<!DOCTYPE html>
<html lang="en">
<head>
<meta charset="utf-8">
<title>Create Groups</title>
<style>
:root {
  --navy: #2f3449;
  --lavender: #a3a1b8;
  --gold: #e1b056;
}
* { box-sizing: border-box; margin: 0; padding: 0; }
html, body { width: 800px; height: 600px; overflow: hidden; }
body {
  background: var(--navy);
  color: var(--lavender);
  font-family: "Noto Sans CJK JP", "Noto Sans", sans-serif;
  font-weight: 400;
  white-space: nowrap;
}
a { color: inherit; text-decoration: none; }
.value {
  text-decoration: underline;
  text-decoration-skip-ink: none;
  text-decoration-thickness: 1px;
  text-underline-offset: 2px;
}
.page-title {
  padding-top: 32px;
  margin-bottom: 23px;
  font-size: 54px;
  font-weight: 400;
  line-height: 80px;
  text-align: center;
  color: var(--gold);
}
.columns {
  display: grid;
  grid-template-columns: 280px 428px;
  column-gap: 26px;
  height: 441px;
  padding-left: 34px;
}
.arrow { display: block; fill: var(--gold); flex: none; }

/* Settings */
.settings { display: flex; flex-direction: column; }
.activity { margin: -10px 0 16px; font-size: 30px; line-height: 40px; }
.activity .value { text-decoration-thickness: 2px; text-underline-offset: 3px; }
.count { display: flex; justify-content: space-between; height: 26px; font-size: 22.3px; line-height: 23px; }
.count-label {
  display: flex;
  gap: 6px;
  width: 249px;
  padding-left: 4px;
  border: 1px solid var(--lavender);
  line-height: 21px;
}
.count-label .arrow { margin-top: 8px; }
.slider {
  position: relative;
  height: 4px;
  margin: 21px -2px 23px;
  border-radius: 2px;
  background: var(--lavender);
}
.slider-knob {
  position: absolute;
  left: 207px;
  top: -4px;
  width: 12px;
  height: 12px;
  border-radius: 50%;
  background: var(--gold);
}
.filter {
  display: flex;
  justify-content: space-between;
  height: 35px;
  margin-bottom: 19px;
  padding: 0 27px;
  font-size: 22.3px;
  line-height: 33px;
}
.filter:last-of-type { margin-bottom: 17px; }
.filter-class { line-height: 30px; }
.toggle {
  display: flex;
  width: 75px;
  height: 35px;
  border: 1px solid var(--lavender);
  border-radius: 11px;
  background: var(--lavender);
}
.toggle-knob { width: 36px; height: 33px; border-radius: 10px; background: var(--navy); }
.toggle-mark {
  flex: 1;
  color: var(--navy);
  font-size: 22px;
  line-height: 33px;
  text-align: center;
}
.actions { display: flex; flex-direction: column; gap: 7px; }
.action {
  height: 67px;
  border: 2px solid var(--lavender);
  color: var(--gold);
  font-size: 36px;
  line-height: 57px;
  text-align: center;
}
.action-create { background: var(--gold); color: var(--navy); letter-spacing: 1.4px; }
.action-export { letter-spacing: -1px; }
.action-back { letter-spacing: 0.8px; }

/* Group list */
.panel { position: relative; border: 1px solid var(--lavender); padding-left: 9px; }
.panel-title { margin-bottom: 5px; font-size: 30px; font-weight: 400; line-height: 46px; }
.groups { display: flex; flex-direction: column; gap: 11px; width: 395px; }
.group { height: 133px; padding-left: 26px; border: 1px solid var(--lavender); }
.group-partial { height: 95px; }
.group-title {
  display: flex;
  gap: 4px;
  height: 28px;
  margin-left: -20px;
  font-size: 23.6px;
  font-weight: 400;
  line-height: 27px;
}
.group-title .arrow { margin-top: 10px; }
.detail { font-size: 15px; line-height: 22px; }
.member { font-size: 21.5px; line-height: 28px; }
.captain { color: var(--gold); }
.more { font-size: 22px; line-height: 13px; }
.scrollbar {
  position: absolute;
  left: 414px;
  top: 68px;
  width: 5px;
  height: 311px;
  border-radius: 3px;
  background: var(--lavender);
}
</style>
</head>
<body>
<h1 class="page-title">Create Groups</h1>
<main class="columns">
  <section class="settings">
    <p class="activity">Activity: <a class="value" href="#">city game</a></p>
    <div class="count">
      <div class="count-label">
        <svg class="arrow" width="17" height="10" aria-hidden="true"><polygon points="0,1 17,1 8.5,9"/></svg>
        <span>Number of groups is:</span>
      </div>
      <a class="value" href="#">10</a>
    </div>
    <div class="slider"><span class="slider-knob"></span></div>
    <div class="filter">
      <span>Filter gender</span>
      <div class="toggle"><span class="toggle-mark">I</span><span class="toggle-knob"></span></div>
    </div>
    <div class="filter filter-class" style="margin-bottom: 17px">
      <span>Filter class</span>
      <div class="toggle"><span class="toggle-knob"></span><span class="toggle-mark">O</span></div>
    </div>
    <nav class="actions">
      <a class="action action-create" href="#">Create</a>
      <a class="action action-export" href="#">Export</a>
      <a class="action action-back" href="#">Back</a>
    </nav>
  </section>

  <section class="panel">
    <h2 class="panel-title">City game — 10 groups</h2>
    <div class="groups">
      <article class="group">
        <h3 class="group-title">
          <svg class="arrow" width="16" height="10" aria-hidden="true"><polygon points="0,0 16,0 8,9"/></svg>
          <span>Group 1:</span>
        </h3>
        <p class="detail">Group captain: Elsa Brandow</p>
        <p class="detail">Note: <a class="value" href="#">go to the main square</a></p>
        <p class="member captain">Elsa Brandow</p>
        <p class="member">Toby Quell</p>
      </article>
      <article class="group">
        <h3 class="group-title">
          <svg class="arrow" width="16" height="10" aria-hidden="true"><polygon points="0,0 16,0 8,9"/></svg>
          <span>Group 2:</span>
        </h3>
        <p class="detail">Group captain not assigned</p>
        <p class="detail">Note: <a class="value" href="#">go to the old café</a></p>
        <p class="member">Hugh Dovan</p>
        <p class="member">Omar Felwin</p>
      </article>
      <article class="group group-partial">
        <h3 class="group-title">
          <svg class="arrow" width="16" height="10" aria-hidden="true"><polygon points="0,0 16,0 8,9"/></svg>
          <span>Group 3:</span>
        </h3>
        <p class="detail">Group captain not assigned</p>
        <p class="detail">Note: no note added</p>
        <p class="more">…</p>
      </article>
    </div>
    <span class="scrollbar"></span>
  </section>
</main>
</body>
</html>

____________________

Brief: Pull out all lines from the entries above in which the word "left" appears.

Solved problem:
  padding-left: 34px;
  padding-left: 4px;
  left: 207px;
.panel { position: relative; border: 1px solid var(--lavender); padding-left: 9px; }
.group { height: 133px; padding-left: 26px; border: 1px solid var(--lavender); }
  margin-left: -20px;
  left: 414px;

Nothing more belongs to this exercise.